NFL Owners opt out of the league pension plan.
By Bill Smith
In a great piece of investigative reporting, Daniel Kaplan and Liz Mullen of the SportsBusiness Journal wrote yesterday in Sporting News Today that behind the scenes, the NFL owners voted to make participation in the NFL League Employee Pension Plan voluntary. The vote was taken at the March owners meeting but was not made public. Up to now, every team had to participate in the program that covers all team employees except players. The NFLPA manages the players’ pensions.
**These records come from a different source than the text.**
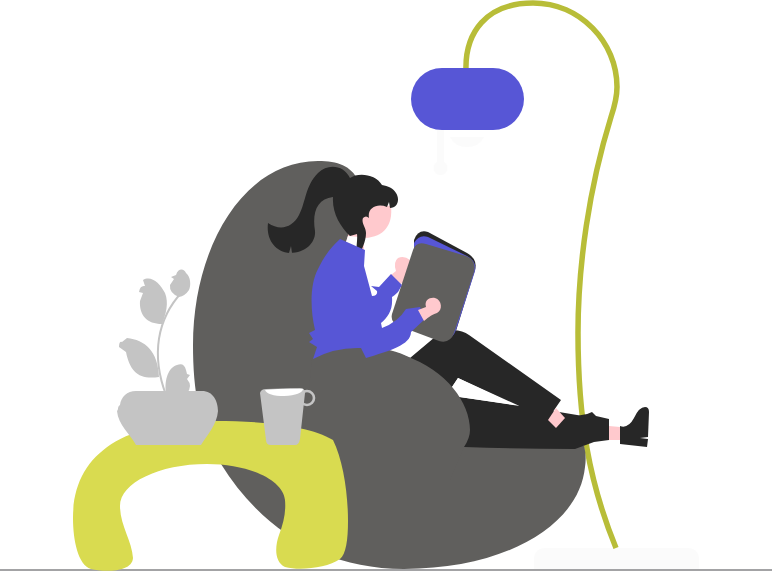
<!DOCTYPE html>
<html lang="en">
<head>
<meta charset="utf-8">
<title>Reading in a bean bag</title>
<style>
:root {
  --paper: #ffffff;
  --bag: #605f5d;
  --ink: #272727;
  --violet: #5756d6;
  --lime: #d9db50;
  --olive: #b8bd38;
  --skin: #ffc9cd;
  --silver: #c4c4c4;
  --floor: #a3a3a5;
  --faint: #fbfbfb;
}
html, body { margin: 0; background: var(--paper); overflow: hidden; }
svg { display: block; width: 772px; height: 572px; }
.bag { fill: var(--bag); }
.ink { fill: var(--ink); }
.violet { fill: var(--violet); }
.lime { fill: var(--lime); }
.skin { fill: var(--skin); }
.silver { fill: var(--silver); }
.faint { fill: var(--faint); }
.paper { fill: var(--paper); }
.pole { fill: none; stroke: var(--olive); stroke-width: 5.5; }
.floor { stroke: var(--floor); stroke-width: 2; }
.stem { fill: none; stroke: var(--silver); stroke-width: 2; }
.handle { fill: none; stroke: var(--silver); stroke-width: 2.6; }
</style>
</head>
<body>
<svg viewBox="0 0 772 572" role="img" aria-label="A woman with a ponytail reads a tablet in a bean bag chair beside a small table and an arched lamp">
  <g id="lamp">
    <path class="faint" d="M534 569V560Q534 548 546 548H687Q699 548 699 560V569Z"/>
    <path class="faint" d="M450 137H484Q479 147 467 147Q455 147 450 137Z"/>
    <path class="faint" d="M437 130H444V162A7 7 0 1 1 437 162Z"/>
    <path class="pole" d="M466 70C465 33 486 3 533 3C580 3 617 42 617 87C617 99 614 108 611 117C589 188 578 265 578 333C578 419 589 482 616 548"/>
    <rect class="violet" x="411" y="68" width="113" height="62" rx="31"/>
  </g>

  <line class="floor" x1="0" y1="570" x2="772" y2="570"/>

  <path id="bean-bag" class="bag" d="M318 161C338 161 351 166 358 180L350 238L330 358C352 343 386 345 411 358L465 445L584 446C586 453 586 461 585 467C579 527 503 569 404 569C322 569 260 527 221 464C199 429 193 390 193 345C193 248 243 161 318 161Z"/>

  <g id="legs">
    <path class="ink" d="M410 358L435 337C445 328 461 329 469 335L561 400L548 419L458 378L450 390L460 397L553 411L577 415Q585 416 592 412L596 416L609 419V440L594 442L575 449Q520 449 464 447L430 380Z"/>
    <path class="paper" d="M458 378L515 405L459 397L450 390Z"/>
    <path class="skin" d="M556 408L565 418L556 428L548 420Z"/>
    <path class="skin" d="M609 426L620 427V440L609 440Z"/>
    <path class="ink" d="M620 426Q628 429 634 418Q639 407 645 407Q649 407 649 412L648 437L640 438L648 439L647 447L620 444Z"/>
  </g>

  <path id="seat-fold" class="bag" d="M312 358C340 343 376 344 405 356C447 370 470 403 470 430Q470 438 464 447L450 480H300Z"/>

  <g id="tablet">
    <path class="ink" d="M414 240Q418 229 428 232L467 253Q478 259 475 270L455 334L414 250Z"/>
    <path class="violet" d="M414 243Q419 234 428 237L467 256Q477 261 475 271L456 330Q453 338 446 340L414 250Z"/>
    <path class="skin" d="M391 275L396 271Q393 262 398 258Q404 255 410 260L405 282L400 284Z"/>
    <path class="bag" d="M413 250Q416 241 426 244L466 256Q477 260 474 272L454 333Q450 344 439 341L399 326Q390 322 392 314Z"/>
  </g>

  <g id="woman">
    <path class="skin" d="M349 232L363 226L364 250L346 242Z"/>
    <path class="paper" d="M348 236L359 237L358 249L346 242Z"/>
    <path class="skin" d="M363 214Q368 203 391 206C393 225 384 237 365 238L361 225Z"/>
    <path class="ink" d="M350 178C344 165 328 163 318 173C305 186 306 202 299 215C292 228 280 231 268 223C266 238 274 252 290 253C306 253 316 242 315 231C312 212 317 199 333 197C332 213 340 226 350 236L357 234C358 243 354 252 359 262C359 252 366 244 366 233C366 227 361 223 363 218Q366 215 369 218C367 208 377 203 387 207L389 202L390 208C398 208 400 199 396 193C393 188 388 186 382 185C376 174 358 172 350 178Z"/>
    <path class="bag" d="M291 246L289 253H292Z"/>
    <path class="violet" d="M340 239L365 250L364 266L372 296Q378 296 377 291L371 286L379 287L391 274L402 285L398 292Q394 296 392 297C393 310 388 317 381 323L382 328Q398 322 406 309L420 307L425 319L411 332C411 345 389 351 366 358L361 348Q335 347 313 359L317 347L309 342L313 339L309 333L315 330C310 309 310 284 318 269C325 255 331 247 340 239Z"/>
    <path class="skin" d="M418 310L426 307C424 300 430 297 435 298C442 300 443 310 437 313Q432 314 424 321Z"/>
  </g>

  <g id="table">
    <path class="lime" d="M91 569C78 565 73 540 73 518C73 456 120 421 215 421C263 421 310 426 333 440C343 460 348 493 348 521C348 540 346 554 340 559C327 568 300 571 285 567C274 562 275 546 279 535C284 522 286 511 285 500C283 480 249 464 207 464C159 464 120 483 120 506C120 525 132 541 133 558C132 573 103 572 91 569Z"/>
  </g>

  <g id="plant">
    <path class="stem" d="M166 395C151 355 157 319 182 292"/>
    <path class="silver" d="M162 324C147 324 139 315 140 301L143 293L139 292Q140 285 145 286L143 280C151 275 160 283 165 293C169 303 166 314 162 324Z"/>
    <path class="silver" d="M179 297Q169 293 170 285L174 279L171 277L176 275C178 268 184 268 186 273C191 277 191 286 189 290Q185 296 179 297Z"/>
    <path class="silver" d="M159 377C139 380 130 372 126 352L119 347Q119 341 122 342L127 338C145 340 158 351 159 377Z"/>
    <path class="silver" d="M166 393C164 379 169 367 177 365Q184 362 186 370L187 374L190 375L187 379Q193 386 187 393Z"/>
    <path class="silver" d="M136 391H202C213 391 218 401 218 411C217 425 207 435 201 445H136C131 435 118 425 117 411C119 409 117 407 120 405C121 397 127 391 136 391Z"/>
  </g>

  <g id="cup">
    <circle class="handle" cx="307" cy="398" r="7"/>
    <path class="silver" d="M260 393Q261 389 266 389L300 388Q305 388 305 393L300 439Q299 445 295 445H271Q266 445 266 440Z"/>
    <path class="paper" d="M265 390Q284 388 303 389Q302 395 284 396Q268 396 265 390Z"/>
  </g>
</svg>
</body>
</html>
This is important for a couple of reasons. The fact that the NFL did their best to cover up the change is a major concern. The country and the world is in the middle of an artificially caused recession that was created for political purposes by political hacks in Washington. Now the NFL is using the recession as an excuse to cut everything except the prices that fans pay to see the games. And the teams are doing it behind the backs of the fans and the public. A league spokesman mentioned in the article refused to confirm or deny the decision. In an era of the public demanding much more transparency from all organizations, the secrecy with which this proposal was passed is disturbing.
The article also reported that according to other unnamed sources, a couple of teams had already told employees of the change. Presumably those teams and perhaps others will be ending their contributions to employee pension plans. These changes will occur without warning. It is a unilateral change in the contracts of coaches and other employees without renegotiating the deal.
An unnamed source close to the decision also said that this was not a signal to the Union about the upcoming negotiations according to the article. That is an outright lie. Everything that the League and the Union says and does has an impact on the negotiations. This move is not a good sign for successful negotiations with the Union.
There is another question I have about the decision. If the teams would do that to the coaches and employees, what will they be willing to do to the customers—the fans that pay to see the game and those that buy the products that are advertised during the games on TV? The obvious answer is that they will do whatever they think they can get away with. That too is not a good sign for an agreement to prevent a strike/lockout in 2011.
The NFL lives on exposure but only exposes what it wants the fans and the public to know. This article was an excellent piece of investigative journalism. It is just too bad that major media outlets don’t use that same level of effort to uncover and report what is going on behind the voters’ backs in the nation’s Capital.
That’s what I think. Tell me what you think.
Bill Smith is a former coach of several semi-pro teams, has officiated both football and basketball, done color on radio for college football and basketball and has scouted talent. He is a senior writer for and edits https://fryingpansports.com. He has also published several novels on and edits .
My email is [email protected]